TASK DESCRIPTION:
In the material below, how many lines contain the word "local"? The reply must be that number alone.

::::

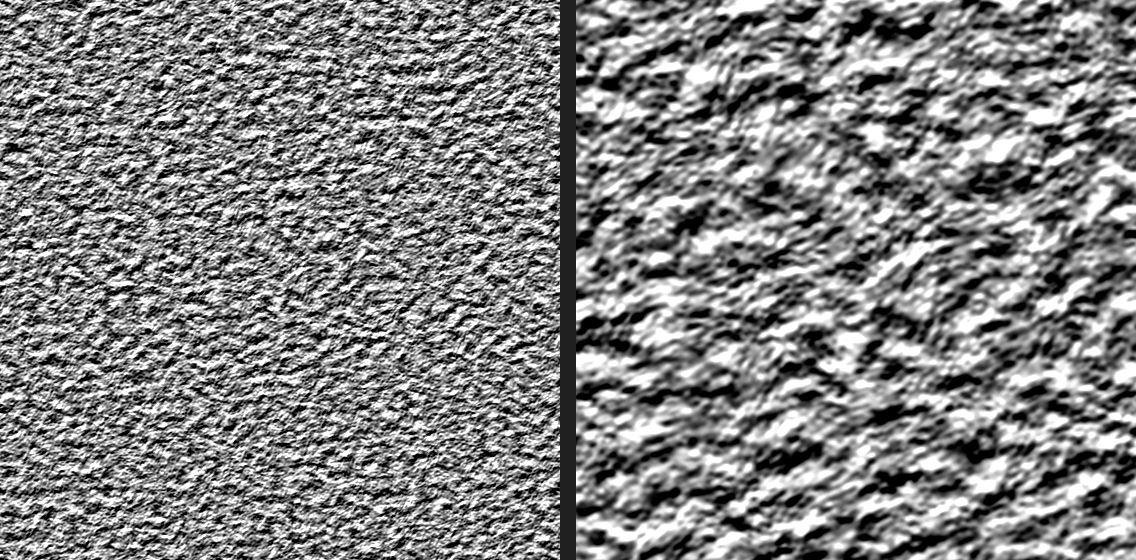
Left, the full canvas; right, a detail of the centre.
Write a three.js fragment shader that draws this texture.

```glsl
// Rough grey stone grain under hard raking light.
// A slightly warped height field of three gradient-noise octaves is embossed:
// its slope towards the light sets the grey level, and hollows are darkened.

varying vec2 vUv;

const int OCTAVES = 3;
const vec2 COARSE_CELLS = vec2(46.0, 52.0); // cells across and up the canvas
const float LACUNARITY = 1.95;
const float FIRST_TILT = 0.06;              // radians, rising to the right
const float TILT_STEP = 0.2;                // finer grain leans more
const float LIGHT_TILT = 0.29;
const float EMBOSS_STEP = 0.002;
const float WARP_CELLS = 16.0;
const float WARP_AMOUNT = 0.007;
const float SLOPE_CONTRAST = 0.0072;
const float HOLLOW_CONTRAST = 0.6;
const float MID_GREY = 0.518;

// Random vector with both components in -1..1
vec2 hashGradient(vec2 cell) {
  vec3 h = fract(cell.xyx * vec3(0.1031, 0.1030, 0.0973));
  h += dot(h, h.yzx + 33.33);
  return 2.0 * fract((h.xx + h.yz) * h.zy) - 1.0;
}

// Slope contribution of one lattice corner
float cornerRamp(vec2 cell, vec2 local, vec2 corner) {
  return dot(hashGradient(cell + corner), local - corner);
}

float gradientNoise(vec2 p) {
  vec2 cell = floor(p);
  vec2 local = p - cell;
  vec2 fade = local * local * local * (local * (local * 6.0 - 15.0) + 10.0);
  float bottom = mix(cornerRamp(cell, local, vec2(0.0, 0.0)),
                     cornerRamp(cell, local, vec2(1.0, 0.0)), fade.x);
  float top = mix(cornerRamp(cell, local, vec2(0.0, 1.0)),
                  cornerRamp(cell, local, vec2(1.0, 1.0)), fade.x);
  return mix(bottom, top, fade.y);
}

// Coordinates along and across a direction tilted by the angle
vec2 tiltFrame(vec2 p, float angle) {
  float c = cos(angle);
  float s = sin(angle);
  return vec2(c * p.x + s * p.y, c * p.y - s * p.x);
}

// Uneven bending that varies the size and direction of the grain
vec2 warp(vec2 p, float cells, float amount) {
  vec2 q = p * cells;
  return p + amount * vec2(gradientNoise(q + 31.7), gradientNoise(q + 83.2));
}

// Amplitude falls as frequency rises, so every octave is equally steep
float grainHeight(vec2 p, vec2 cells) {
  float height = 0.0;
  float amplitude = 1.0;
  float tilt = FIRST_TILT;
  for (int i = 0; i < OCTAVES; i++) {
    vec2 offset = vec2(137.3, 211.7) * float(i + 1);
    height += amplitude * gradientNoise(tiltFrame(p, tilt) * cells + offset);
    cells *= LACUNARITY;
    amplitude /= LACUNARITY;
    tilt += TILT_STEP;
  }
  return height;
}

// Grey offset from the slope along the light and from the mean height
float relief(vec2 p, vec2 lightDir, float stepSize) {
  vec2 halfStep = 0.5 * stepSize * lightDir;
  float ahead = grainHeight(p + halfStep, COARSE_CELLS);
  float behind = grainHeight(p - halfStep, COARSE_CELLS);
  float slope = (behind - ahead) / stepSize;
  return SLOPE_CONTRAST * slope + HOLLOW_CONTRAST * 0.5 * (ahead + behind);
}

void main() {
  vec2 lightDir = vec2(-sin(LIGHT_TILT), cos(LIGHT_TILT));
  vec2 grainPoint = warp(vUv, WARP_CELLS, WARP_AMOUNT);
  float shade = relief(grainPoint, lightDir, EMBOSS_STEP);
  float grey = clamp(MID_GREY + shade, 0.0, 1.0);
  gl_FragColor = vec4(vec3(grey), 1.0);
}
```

::::

TASK SOLUTION:
8